In light of overwhelming public and media interest in the anniversary of WWI, demand was high for us to comment on Jünger’s role in this war whose enduring image he has so decisively shaped. We thus extended our inquiry to interpersonal encounters in his war writings. We travelled to France with a BBC team, explaining Jünger’s philosophy for War of Words: Poets of the Somme, premiered on BBC2 in November 2014; and we contributed an article to Cicero, one of Germany’s foremost critical monthlies, on the relationship between reading, writing, and personal encounters in WWI.
At Bristol, we welcomed Dr Adrian Daub (Stanford) to talk about notions of encounter and friendship; we presented preliminary results of our project on both departmental and School levels; and we convened a reading group for graduate students of German.

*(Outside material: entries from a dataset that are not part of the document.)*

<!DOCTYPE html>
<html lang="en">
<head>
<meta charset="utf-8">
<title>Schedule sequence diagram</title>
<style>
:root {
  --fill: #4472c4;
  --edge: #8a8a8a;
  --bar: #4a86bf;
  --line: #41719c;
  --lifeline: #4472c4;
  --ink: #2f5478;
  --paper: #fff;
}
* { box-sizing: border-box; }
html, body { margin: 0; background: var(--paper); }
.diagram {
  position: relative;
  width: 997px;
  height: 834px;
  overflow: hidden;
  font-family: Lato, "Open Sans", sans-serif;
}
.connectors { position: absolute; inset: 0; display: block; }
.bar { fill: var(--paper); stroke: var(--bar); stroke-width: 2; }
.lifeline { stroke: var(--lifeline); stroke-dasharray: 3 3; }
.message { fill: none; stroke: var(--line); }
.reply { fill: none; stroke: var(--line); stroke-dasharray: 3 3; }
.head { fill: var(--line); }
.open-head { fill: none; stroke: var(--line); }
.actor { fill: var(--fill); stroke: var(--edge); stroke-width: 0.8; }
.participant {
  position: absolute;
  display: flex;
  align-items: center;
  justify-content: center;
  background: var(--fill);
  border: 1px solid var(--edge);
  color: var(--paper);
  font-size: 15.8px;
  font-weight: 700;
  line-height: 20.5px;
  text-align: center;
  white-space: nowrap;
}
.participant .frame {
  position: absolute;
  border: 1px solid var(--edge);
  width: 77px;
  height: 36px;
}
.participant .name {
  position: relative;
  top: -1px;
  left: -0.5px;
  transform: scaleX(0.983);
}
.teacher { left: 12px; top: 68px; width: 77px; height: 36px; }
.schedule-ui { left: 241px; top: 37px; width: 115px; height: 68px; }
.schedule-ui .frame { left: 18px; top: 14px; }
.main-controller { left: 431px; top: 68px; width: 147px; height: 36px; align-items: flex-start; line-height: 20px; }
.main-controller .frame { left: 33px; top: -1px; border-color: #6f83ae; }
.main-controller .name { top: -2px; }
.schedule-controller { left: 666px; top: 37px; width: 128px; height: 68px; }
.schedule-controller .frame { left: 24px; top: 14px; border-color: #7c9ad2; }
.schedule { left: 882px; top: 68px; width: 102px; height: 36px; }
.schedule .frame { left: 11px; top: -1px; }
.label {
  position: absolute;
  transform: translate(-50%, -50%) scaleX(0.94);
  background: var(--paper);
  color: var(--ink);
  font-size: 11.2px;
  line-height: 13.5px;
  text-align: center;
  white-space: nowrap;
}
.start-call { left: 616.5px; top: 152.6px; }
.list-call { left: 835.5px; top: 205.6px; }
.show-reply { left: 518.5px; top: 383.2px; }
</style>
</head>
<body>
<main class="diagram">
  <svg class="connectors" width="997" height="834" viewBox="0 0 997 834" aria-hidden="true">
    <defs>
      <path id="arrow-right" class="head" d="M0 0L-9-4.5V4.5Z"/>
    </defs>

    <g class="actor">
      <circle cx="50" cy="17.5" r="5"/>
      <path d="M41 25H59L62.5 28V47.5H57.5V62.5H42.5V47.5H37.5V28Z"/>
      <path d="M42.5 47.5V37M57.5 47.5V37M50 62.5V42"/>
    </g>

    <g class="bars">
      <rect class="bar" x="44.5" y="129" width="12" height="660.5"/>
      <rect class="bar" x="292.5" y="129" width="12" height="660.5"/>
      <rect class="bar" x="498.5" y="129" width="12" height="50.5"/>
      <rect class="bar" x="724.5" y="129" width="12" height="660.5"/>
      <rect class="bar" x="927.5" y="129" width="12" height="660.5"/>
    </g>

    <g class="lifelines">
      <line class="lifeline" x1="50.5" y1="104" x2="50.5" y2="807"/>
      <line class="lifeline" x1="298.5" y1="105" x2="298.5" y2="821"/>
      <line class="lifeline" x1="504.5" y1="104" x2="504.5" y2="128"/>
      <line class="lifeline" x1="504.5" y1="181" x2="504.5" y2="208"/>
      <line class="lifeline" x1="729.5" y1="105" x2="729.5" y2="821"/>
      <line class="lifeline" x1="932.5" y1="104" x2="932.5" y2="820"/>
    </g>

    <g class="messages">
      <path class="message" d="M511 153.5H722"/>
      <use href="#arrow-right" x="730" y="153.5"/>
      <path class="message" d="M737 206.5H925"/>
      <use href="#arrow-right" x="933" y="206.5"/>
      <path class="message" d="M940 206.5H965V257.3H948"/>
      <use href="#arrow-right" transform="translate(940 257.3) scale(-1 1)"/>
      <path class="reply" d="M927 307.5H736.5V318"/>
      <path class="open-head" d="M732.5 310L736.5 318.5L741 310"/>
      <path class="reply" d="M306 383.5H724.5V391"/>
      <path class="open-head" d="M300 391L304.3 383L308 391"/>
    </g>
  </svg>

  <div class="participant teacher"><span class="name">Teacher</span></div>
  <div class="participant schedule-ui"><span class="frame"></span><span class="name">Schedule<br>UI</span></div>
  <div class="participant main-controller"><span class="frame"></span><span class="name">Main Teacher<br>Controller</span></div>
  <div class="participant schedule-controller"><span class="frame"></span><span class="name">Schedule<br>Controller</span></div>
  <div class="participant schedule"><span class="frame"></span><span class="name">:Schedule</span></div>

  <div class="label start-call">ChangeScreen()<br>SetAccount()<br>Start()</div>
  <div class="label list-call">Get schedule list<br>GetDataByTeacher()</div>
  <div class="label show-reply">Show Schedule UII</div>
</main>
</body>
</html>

The project fed into Modern Languages teaching through courses on literature, history, and ideology (“The Radical Right: Nationalism and Fascism in Europe”). Engaging with the wider scholarly community, we contributed four reviews on new Jünger-related works to leading journals.
In order to stimulate creative approaches to Jünger’s work, we organised a translation competition. It attracted 64 entries from 11 countries. Participants translated an excerpt of their choice from one of three books of Jünger’s travel writings. The jury included writer Julian Evans and Jünger’s translator Thomas Friese. Joint first prizes were awarded to Jack Davis and Nigel Cooper.
The project has laid the groundwork for a monograph on Jünger as “world writer” with a keen interest in exploring interpersonal encounters. It highlighted their significance throughout his much-neglected travel writings and linked this body of works with his better-known war diaries and essays. In light of ongoing debates on respectful interpersonal and intercultural relationships in times of violence and bureaucracy, Jünger’s literary interests and strategies have emerged as an important reference point for humanist discourse.